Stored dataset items
========================

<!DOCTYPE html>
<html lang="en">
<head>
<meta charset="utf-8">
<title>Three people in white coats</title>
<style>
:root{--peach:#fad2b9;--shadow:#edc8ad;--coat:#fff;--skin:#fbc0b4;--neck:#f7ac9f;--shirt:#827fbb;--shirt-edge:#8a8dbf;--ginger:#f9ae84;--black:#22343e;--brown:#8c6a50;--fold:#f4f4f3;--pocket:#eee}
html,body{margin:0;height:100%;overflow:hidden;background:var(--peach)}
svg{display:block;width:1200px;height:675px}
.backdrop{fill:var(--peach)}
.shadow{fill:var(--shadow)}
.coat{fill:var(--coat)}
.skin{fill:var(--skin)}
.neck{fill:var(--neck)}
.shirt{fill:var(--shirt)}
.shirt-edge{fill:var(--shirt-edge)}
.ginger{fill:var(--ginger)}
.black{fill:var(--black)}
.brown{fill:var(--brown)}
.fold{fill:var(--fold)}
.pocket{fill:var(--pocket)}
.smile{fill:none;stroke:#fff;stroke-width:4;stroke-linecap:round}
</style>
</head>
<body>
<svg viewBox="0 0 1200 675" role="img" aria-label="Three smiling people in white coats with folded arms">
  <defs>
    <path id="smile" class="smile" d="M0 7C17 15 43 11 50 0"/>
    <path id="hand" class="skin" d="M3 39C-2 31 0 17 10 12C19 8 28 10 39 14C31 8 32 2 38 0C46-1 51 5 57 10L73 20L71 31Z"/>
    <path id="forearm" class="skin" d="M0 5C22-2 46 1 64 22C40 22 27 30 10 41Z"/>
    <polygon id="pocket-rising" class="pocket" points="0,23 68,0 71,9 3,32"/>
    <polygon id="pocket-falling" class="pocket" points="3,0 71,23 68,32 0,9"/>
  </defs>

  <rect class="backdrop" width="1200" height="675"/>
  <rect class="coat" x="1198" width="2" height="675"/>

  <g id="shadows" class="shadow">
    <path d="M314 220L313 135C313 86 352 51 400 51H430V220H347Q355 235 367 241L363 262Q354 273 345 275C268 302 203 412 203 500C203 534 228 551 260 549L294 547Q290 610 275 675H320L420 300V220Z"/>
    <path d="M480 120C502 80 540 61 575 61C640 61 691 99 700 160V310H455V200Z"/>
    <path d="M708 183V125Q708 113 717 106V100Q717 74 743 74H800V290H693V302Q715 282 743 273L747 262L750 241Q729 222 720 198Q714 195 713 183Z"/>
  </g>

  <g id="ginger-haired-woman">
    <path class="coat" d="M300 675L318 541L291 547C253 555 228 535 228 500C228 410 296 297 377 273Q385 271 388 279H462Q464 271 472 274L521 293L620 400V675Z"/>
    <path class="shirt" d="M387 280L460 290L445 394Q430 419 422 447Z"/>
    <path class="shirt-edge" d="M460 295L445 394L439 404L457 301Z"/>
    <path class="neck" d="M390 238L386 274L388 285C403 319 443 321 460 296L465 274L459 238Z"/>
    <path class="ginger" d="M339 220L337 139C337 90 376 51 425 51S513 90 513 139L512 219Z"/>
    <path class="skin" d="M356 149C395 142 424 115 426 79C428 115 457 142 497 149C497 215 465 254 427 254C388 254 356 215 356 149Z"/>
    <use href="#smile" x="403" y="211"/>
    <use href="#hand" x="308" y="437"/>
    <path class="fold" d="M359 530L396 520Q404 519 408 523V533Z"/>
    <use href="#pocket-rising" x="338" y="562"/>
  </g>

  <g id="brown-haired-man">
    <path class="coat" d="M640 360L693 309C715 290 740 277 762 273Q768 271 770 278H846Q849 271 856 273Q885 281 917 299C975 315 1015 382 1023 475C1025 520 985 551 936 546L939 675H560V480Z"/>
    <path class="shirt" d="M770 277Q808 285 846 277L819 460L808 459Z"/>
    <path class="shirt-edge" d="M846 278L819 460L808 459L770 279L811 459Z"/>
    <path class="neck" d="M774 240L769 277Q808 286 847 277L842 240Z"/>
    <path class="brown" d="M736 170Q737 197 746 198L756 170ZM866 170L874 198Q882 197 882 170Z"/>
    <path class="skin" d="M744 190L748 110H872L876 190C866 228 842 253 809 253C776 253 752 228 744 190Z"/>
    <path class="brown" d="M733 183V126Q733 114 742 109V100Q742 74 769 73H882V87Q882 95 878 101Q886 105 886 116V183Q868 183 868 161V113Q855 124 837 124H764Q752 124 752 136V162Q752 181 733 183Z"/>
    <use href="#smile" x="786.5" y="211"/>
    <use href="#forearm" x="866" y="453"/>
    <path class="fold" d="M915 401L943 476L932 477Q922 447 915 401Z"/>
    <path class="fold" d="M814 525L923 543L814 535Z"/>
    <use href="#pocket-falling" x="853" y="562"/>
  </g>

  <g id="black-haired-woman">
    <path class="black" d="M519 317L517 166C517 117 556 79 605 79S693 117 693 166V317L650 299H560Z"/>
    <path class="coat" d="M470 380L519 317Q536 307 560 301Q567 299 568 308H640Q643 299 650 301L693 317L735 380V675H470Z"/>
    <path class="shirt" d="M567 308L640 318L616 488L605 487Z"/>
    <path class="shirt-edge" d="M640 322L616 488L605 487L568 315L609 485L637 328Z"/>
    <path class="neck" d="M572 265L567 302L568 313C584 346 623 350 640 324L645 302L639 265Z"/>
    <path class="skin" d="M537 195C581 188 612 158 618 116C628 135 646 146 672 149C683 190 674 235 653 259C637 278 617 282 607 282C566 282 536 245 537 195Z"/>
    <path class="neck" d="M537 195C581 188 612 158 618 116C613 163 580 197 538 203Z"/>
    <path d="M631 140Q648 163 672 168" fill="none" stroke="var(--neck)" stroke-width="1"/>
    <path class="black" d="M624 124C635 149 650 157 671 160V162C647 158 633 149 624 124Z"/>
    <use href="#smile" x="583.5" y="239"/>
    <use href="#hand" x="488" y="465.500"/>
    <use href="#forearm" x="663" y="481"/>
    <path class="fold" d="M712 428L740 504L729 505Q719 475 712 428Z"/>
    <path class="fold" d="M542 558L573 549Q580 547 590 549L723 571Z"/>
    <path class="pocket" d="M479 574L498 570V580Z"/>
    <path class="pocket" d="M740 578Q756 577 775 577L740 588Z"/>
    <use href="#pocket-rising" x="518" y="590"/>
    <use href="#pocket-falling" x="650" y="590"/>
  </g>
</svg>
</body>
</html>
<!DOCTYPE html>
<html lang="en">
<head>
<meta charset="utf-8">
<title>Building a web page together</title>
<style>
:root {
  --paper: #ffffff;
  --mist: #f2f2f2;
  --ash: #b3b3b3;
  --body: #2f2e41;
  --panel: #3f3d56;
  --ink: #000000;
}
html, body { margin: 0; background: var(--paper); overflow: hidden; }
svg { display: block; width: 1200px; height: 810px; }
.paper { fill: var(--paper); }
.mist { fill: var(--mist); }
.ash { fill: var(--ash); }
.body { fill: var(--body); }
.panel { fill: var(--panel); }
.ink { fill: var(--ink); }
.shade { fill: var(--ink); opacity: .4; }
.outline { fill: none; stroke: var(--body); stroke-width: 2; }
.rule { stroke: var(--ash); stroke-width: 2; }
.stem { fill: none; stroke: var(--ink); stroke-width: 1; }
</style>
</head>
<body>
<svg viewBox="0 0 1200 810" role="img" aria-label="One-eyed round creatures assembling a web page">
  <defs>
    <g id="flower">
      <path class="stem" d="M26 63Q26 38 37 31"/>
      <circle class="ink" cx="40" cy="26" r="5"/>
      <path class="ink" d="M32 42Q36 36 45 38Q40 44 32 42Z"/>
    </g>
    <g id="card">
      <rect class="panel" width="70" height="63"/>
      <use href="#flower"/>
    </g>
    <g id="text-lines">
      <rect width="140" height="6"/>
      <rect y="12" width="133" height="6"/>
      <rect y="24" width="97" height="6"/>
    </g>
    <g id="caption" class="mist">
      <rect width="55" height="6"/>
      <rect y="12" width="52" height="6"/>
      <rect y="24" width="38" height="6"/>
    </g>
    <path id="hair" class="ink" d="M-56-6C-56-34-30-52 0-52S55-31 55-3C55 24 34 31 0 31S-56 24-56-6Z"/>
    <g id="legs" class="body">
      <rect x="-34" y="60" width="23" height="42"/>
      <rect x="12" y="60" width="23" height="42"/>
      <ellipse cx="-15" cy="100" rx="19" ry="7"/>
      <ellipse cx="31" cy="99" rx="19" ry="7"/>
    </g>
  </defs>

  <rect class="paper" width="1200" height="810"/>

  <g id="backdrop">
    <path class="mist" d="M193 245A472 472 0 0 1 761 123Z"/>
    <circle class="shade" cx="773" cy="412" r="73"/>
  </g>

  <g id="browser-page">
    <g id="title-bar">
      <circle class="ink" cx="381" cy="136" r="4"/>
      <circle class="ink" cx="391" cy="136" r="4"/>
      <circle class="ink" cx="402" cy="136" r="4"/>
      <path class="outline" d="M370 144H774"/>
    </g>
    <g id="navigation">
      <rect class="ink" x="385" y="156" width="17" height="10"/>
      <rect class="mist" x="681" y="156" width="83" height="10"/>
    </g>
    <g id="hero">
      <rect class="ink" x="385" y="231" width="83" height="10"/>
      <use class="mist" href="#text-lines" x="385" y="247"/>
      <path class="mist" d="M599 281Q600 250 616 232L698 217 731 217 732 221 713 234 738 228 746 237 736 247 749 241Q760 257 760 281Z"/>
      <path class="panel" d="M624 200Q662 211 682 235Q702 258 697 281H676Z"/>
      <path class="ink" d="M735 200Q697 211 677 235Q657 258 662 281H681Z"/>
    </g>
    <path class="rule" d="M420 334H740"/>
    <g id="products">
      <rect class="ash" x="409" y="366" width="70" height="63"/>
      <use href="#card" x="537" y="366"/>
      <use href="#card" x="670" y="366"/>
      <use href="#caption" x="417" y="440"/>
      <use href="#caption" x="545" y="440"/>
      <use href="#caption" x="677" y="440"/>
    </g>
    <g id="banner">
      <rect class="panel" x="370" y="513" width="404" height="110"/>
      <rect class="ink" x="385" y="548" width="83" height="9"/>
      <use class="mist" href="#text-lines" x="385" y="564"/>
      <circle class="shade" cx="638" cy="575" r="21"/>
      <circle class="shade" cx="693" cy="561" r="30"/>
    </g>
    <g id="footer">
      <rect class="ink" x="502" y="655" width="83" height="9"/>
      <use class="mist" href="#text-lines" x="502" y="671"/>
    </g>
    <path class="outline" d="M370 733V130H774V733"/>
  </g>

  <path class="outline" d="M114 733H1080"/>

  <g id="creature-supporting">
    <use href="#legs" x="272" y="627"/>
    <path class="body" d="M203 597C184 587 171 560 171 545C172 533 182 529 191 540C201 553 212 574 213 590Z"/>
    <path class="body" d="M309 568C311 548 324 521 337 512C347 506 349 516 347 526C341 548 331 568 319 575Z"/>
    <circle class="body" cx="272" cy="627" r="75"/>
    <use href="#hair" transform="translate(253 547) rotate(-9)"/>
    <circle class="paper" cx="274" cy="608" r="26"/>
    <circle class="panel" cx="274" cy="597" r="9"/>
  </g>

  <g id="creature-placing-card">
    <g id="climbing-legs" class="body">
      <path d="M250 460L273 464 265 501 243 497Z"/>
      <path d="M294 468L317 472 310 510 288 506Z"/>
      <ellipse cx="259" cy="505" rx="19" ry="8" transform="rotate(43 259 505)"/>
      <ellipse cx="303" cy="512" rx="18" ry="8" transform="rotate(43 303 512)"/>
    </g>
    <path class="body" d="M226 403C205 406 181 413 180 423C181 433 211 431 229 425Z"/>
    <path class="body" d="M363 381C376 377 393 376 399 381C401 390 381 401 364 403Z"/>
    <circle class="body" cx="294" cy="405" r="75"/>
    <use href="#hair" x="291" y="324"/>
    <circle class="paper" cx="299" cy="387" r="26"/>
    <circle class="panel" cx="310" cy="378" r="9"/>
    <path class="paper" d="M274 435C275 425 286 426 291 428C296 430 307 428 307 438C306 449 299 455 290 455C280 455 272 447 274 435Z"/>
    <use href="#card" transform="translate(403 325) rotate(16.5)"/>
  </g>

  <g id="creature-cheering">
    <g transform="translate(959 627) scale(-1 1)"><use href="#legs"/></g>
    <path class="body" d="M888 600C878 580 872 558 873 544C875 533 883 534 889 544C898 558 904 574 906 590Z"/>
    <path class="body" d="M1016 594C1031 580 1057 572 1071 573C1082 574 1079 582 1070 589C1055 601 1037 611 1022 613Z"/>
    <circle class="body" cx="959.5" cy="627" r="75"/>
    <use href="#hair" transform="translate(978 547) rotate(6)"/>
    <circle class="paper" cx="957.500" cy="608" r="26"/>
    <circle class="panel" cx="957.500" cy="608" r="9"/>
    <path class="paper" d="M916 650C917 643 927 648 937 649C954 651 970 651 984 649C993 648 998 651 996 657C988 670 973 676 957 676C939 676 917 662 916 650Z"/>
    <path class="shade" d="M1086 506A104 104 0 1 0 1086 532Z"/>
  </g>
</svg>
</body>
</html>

========================

- _Work instructions_:
Each line holding the word "shade" must be copied from the data.

- _Answer for this exercise_:
.shade { fill: var(--ink); opacity: .4; }
    <circle class="shade" cx="773" cy="412" r="73"/>
      <circle class="shade" cx="638" cy="575" r="21"/>
      <circle class="shade" cx="693" cy="561" r="30"/>
    <path class="shade" d="M1086 506A104 104 0 1 0 1086 532Z"/>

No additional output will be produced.